Top of MATERIAL PROVIDED

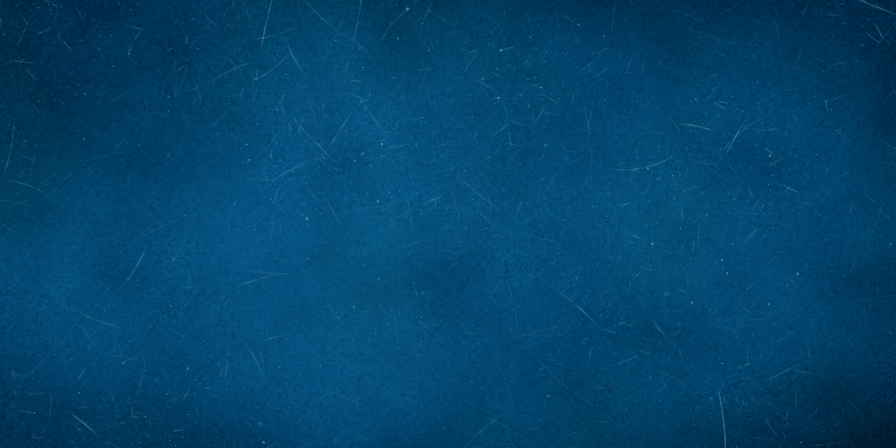
Reproduce this texture procedurally as a WebGL 2 fragment shader.

```glsl
#version 300 es
precision highp float;
// Worn deep blue painted surface with a soft vignette, fine grain, scratches and specks.
uniform vec2 u_resolution;
out vec4 fragColor;

float hash(vec2 p) {
    vec3 q = fract(vec3(p.xyx) * 0.1031);
    q += dot(q, q.yzx + 33.33);
    return fract((q.x + q.y) * q.z);
}

vec2 hash2(vec2 p) {
    return vec2(hash(p + 17.3), hash(p + 71.9));
}

float valueNoise(vec2 p) {
    vec2 i = floor(p), f = fract(p);
    f = f * f * (3.0 - 2.0 * f);
    return mix(mix(hash(i), hash(i + vec2(1, 0)), f.x),
               mix(hash(i + vec2(0, 1)), hash(i + vec2(1, 1)), f.x), f.y);
}

float fbm(vec2 p) {
    float sum = 0.0, amp = 0.5;
    for (int i = 0; i < 5; i++) {
        sum += amp * valueNoise(p);
        p = mat2(1.6, 1.2, -1.2, 1.6) * p + 9.7;
        amp *= 0.5;
    }
    return sum;
}

// One layer of hairline strokes, one per grid cell, most of them faint
float scratches(vec2 p, float scale, float seed, float pixel) {
    vec2 grid = p * scale, cell = floor(grid);
    float aa = pixel * scale, width = 0.0007 * scale, total = 0.0;
    for (int y = -1; y <= 1; y++)
    for (int x = -1; x <= 1; x++) {
        vec2 id = cell + vec2(x, y) + seed;
        vec2 r = hash2(id), s = hash2(id + 131.0);
        vec2 d = grid - (cell + vec2(x, y) + r);
        float angle = 6.2832 * s.x;
        vec2 dir = vec2(cos(angle), sin(angle));
        float along = dot(d, dir), across = dot(d, vec2(-dir.y, dir.x));
        float halfLength = mix(0.15, 0.85, s.y * s.y);
        across -= (hash(id + 211.0) - 0.5) * 0.5 * along * along;
        float line = 1.0 - smoothstep(width, width + aa, abs(across));
        float taper = 1.0 - smoothstep(0.4 * halfLength, halfLength, abs(along));
        float strength = pow(hash(id + 307.0), 3.0);
        total += line * taper * strength * min(1.0, 2.0 * width / aa);
    }
    return total;
}

// Small round flecks; each stays inside its own cell
float specks(vec2 p, float scale, float seed, float chance, float pixel) {
    vec2 grid = p * scale, id = floor(grid) + seed;
    vec2 center = 0.25 + 0.5 * hash2(id);
    float radius = mix(0.025, 0.1, pow(hash(id + 43.0), 3.0));
    float aa = pixel * scale;
    float fleck = 1.0 - smoothstep(radius - 0.5 * aa, radius + 0.5 * aa, length(fract(grid) - center));
    return fleck * step(hash(id + 89.0), chance) * hash(id + 97.0);
}

void main() {
    vec2 uv = gl_FragCoord.xy / u_resolution;
    vec2 p = gl_FragCoord.xy / u_resolution.y;
    float pixel = 1.0 / u_resolution.y;

    // Broad light: bright middle falling off to dark corners
    vec2 q = 2.0 * uv - vec2(0.92, 0.96);
    float tone = 0.309 - 0.077 * pow(dot(q, q), 1.25);

    // Cloudy blotches and fine grain
    float cloud = fbm(p * 2.6 + 3.1);
    float stain = fbm(p * 8.0 + 40.0);
    float grain = valueNoise(p * 256.0 + 0.5) + 0.5 * valueNoise(p * 120.0 + 5.0) - 0.75;
    tone += 0.11 * (cloud - 0.48) + 0.07 * (stain - 0.48) + 0.039 * grain;

    // Dark pits and pale scuffs, as fine as the grain
    float worn = smoothstep(0.35, 0.65, fbm(p * 3.0 + 20.0));
    float pits = smoothstep(0.5, 0.7, stain) * smoothstep(0.62, 0.95, valueNoise(p * 220.0 + 60.0));
    float scuffs = worn * smoothstep(0.72, 1.0, valueNoise(p * 230.0 + 90.0));
    tone += 0.055 * scuffs - 0.045 * pits;

    vec3 color = vec3(max(0.0, 0.25 * (tone - 0.24)), tone, 0.056 + 1.39 * tone);
    color.b -= 0.018 * smoothstep(0.5, 0.7, fbm(p * 3.4 + 80.0));

    // Pale scratches, gathered in worn areas and broken along their length
    float broken = 0.2 + 0.8 * valueNoise(p * 90.0 + 11.0);
    float marks = 0.0;
    for (int i = 0; i < 6; i++) {
        float layer = float(i);
        marks += scratches(p, 4.5 * pow(1.45, layer), 53.0 * layer, pixel) * (1.0 - 0.09 * layer);
    }
    marks *= broken * mix(0.4, 1.2, worn);
    color = mix(color, vec3(0.36, 0.58, 0.68), min(0.5, 0.95 * marks));

    // Light dust and dark chips
    float dust = specks(p, 30.0, 7.0, 0.25, pixel) + 0.9 * specks(p + 0.37, 60.0, 19.0, 0.25, pixel);
    float chips = specks(p + 0.71, 45.0, 29.0, 0.15, pixel);
    color = mix(color, vec3(0.45, 0.64, 0.66), min(0.65, 0.85 * dust * mix(0.4, 1.0, worn)));
    color = mix(color, vec3(0.02, 0.13, 0.20), 0.65 * chips);

    fragColor = vec4(clamp(color, 0.0, 1.0), 1.0);
}
```
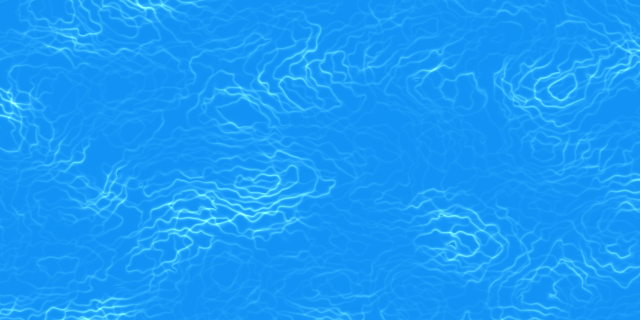
Give the GLSL for this texture, as a Shadertoy shader.

```glsl
// Sunlit pool water: a net of thin, wobbly light lines over flat blue.
// Each layer draws level lines of a broad swell, bent by its own fine ripple;
// layers that share a swell twist around each other like strands of a rope.

#define LAYERS 4
#define SWELL_SCALE vec2(3.0, 4.9)
#define RINGS 3.9
#define RIPPLE_SCALE vec2(25.0, 29.0)
#define RIPPLE_SIZE 0.026
#define LINE_WIDTH 0.0038
#define FAINT 0.08
#define BRIGHT 0.85
#define WATER vec3(0.066, 0.573, 0.957)
#define GLINT vec3(0.40, 0.89, 1.00)

vec2 hashDirection(vec2 cell) {
    vec3 h = fract(cell.xyx * vec3(0.1031, 0.1030, 0.0973));
    h += dot(h, h.yzx + 33.33);
    float angle = 6.2832 * fract((h.x + h.y) * h.z);
    return vec2(cos(angle), sin(angle));
}

// Gradient noise, about -0.7 to 0.7
float noise(vec2 p) {
    vec2 cell = floor(p), f = p - cell;
    vec2 u = f * f * f * (f * (f * 6.0 - 15.0) + 10.0);
    vec2 e = vec2(1.0, 0.0);
    float a = dot(hashDirection(cell), f);
    float b = dot(hashDirection(cell + e.xy), f - e.xy);
    float c = dot(hashDirection(cell + e.yx), f - e.yx);
    float d = dot(hashDirection(cell + e.xx), f - e.xx);
    return mix(mix(a, b, u.x), mix(c, d, u.x), u.y);
}

// Rippled swell; pairs of layers share the broad shape
float swell(vec2 p, float layer) {
    vec2 q = p * RIPPLE_SCALE + 37.0 * layer;
    vec2 ripple = vec2(noise(q + 5.3), noise(q + 71.7));
    float family = floor(layer * 0.5);
    vec2 broad = (p + RIPPLE_SIZE * ripple) * SWELL_SCALE;
    return RINGS * noise(broad + 23.4 * family + 11.0) + 0.37 * layer;
}

// Light of one layer: distance to its nearest level line, unevenly lit
float lightLines(vec2 p, float layer, float sunlight) {
    const float STEP = 0.0012;
    float h = swell(p, layer);
    vec2 slope = vec2(swell(p + vec2(STEP, 0.0), layer),
                      swell(p + vec2(0.0, STEP), layer)) - h;
    float steepness = max(length(slope) / STEP, 0.001);
    float dist = abs(fract(h) - 0.5) / steepness;

    float width = max(LINE_WIDTH, 0.8 / iResolution.y);
    float profile = pow(1.0 + dist * dist / (width * width), -1.4);

    float family = floor(layer * 0.5);
    float patches = 0.65 * sunlight
                  + 0.65 * noise(p * vec2(2.7, 4.6) + 13.7 * family + 60.0)
                  + 0.4 * noise(p * vec2(9.0, 12.0) + 9.1 * layer);
    float lit = smoothstep(-0.3, 0.6, patches);
    float level = abs(slope.y) / (steepness * STEP);
    return profile * (FAINT + BRIGHT * lit * lit) * mix(0.65, 1.15, level);
}

void mainImage(out vec4 fragColor, in vec2 fragCoord) {
    vec2 p = fragCoord / iResolution.y;

    // Broad brightness shared by all layers
    float sunlight = noise(p * vec2(2.3, 3.7) + 31.6);
    float light = 0.0;
    for (int i = 0; i < LAYERS; i++) {
        light += lightLines(p, float(i), sunlight);
    }

    // Blue fills up before red and green do
    vec3 color = WATER + light * (GLINT - WATER);
    color.b = mix(1.0, WATER.b, exp(-4.0 * light));
    fragColor = vec4(min(color, 1.0), 1.0);
}
```
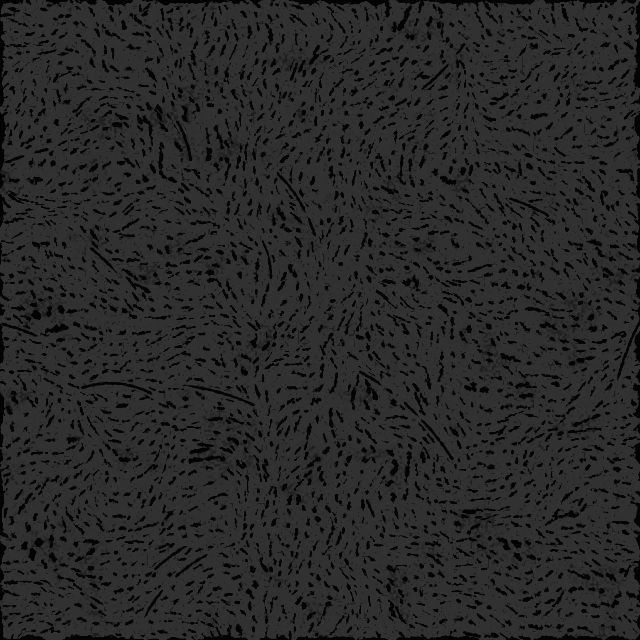
This texture is drawn by a Shadertoy shader. Its source:

```glsl
// Charcoal sheet covered with short ragged black dashes that follow a swirling flow.
// Jittered grid cells hold one tapered dash each; a few long broken arcs cross them,
// with faint grey smudges, fine specks and a worn black border.

const float CELLS = 56.0;
const vec3 CHARCOAL = vec3(0.192);
const vec3 SMUDGE = vec3(0.12);
const vec3 INK = vec3(0.012);

float hash(vec2 p) {
    vec3 q = fract(vec3(p.xyx) * 0.1031);
    q += dot(q, q.yzx + 33.33);
    return fract((q.x + q.y) * q.z);
}

float noise(vec2 p) {
    vec2 i = floor(p), f = fract(p);
    f = f * f * (3.0 - 2.0 * f);
    return mix(mix(hash(i), hash(i + vec2(1, 0)), f.x),
               mix(hash(i + vec2(0, 1)), hash(i + vec2(1, 1)), f.x), f.y);
}

// Direction of the dashes, mostly falling to the right
float flowAngle(vec2 p) {
    return -0.95 + 4.2 * (noise(p * 5.0 + 3.7) - 0.5) + 1.6 * (noise(p * 13.0 + 40.0) - 0.5);
}

// Where the marks grow heavier and the paper dirtier
float dirt(vec2 p) {
    return smoothstep(0.62, 0.88, 0.7 * noise(p * 21.0 + 9.0) + 0.3 * noise(p * 55.0));
}

// Distance to the nearest dash, in cell units
float dashes(vec2 p) {
    vec2 g = p * CELLS;
    g += 1.6 * (vec2(noise(p * 17.0), noise(p * 17.0 + 50.0)) - 0.5);
    vec2 home = floor(g);
    float d = 10.0;
    for (int y = -1; y <= 1; y++)
    for (int x = -1; x <= 1; x++) {
        vec2 id = home + vec2(x, y);
        vec2 jitter = vec2(hash(id + 11.0), hash(id + 73.0)) - 0.5;
        vec2 center = id + 0.5 + 0.66 * jitter;
        float angle = flowAngle(center / CELLS) + 0.9 * (hash(id + 131.0) - 0.5);
        float c = cos(angle), s = sin(angle);
        vec2 q = g - center;
        q = vec2(c * q.x + s * q.y, c * q.y - s * q.x);
        float halfLength = mix(0.07, 0.34, hash(id + 197.0)) + 0.5 * pow(hash(id + 251.0), 7.0);
        float along = clamp(q.x, -halfLength, halfLength);
        float width = mix(0.09, 0.165, hash(id + 307.0)) - 0.04 * halfLength;
        width += 0.1 * dirt(center / CELLS);
        width *= 1.0 - 0.3 * abs(along) / halfLength;
        d = min(d, length(q - vec2(along, 0.0)) - width);
    }
    return d;
}

// Distance to the nearest long arc, in canvas units
float arcs(vec2 p) {
    float d = 1.0;
    for (int i = 0; i < 16; i++) {
        vec2 seed = vec2(float(i) * 7.0 + 2.0, 19.0);
        vec2 middle = vec2(hash(seed), hash(seed + 31.0));
        float radius = mix(0.1, 0.5, hash(seed + 57.0));
        float halfSpan = mix(0.025, 0.11, pow(hash(seed + 83.0), 2.0)) / radius;
        float turn = flowAngle(middle);
        vec2 across = vec2(-sin(turn), cos(turn));
        vec2 q = p - middle + across * radius;
        float a = atan(dot(q, vec2(across.y, -across.x)), dot(q, across));
        float past = max(abs(a) - halfSpan, 0.0) * radius;
        d = min(d, length(vec2(length(q) - radius, past)));
    }
    return d;
}

void mainImage(out vec4 fragColor, in vec2 fragCoord) {
    vec2 p = fragCoord / iResolution.y;
    vec2 size = iResolution.xy / iResolution.y;
    float soft = 0.55 * CELLS / iResolution.y;

    // Ragged dashes, kept clear of the long arcs
    float ragged = 0.2 * (noise(p * 260.0) - 0.5) + 0.08 * (noise(p * 480.0) - 0.5);
    float arc = arcs(p) * CELLS;
    float ink = max(dashes(p) + ragged, 0.32 - arc);

    // Long arcs, thinned and broken along their way
    float arcWidth = 0.12 - 0.22 * smoothstep(0.55, 0.75, noise(p * 45.0 + 21.0));
    ink = min(ink, arc + 0.4 * ragged - arcWidth);

    // Worn border
    vec2 margin = min(p, size - p);
    float wear = 0.013 * noise(p * 70.0 + 5.0) - 0.003;
    ink = min(ink, (min(margin.x, margin.y) - wear) * CELLS + ragged);

    // Mottled smudges and fine grey specks
    float stain = dirt(p);
    float grain = noise(p * 300.0 + 17.0);
    float smudge = 0.75 * stain * smoothstep(0.3, 0.7, grain);
    smudge = max(smudge, smoothstep(0.83, 0.9, grain + 0.1 * stain));

    vec3 color = CHARCOAL + 0.008 * (noise(p * 190.0 + 60.0) - 0.5);
    color = mix(color, SMUDGE, smudge);
    color = mix(color, INK, smoothstep(soft, -soft, ink));
    fragColor = vec4(color, 1.0);
}
```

Bottom of MATERIAL PROVIDED

HOW TO COMPLETE THIS TASK: Scan the listing above and report how many of its lines hold the word "fract", giving the number only.

SOLUTION FOR THIS EXERCISE: 10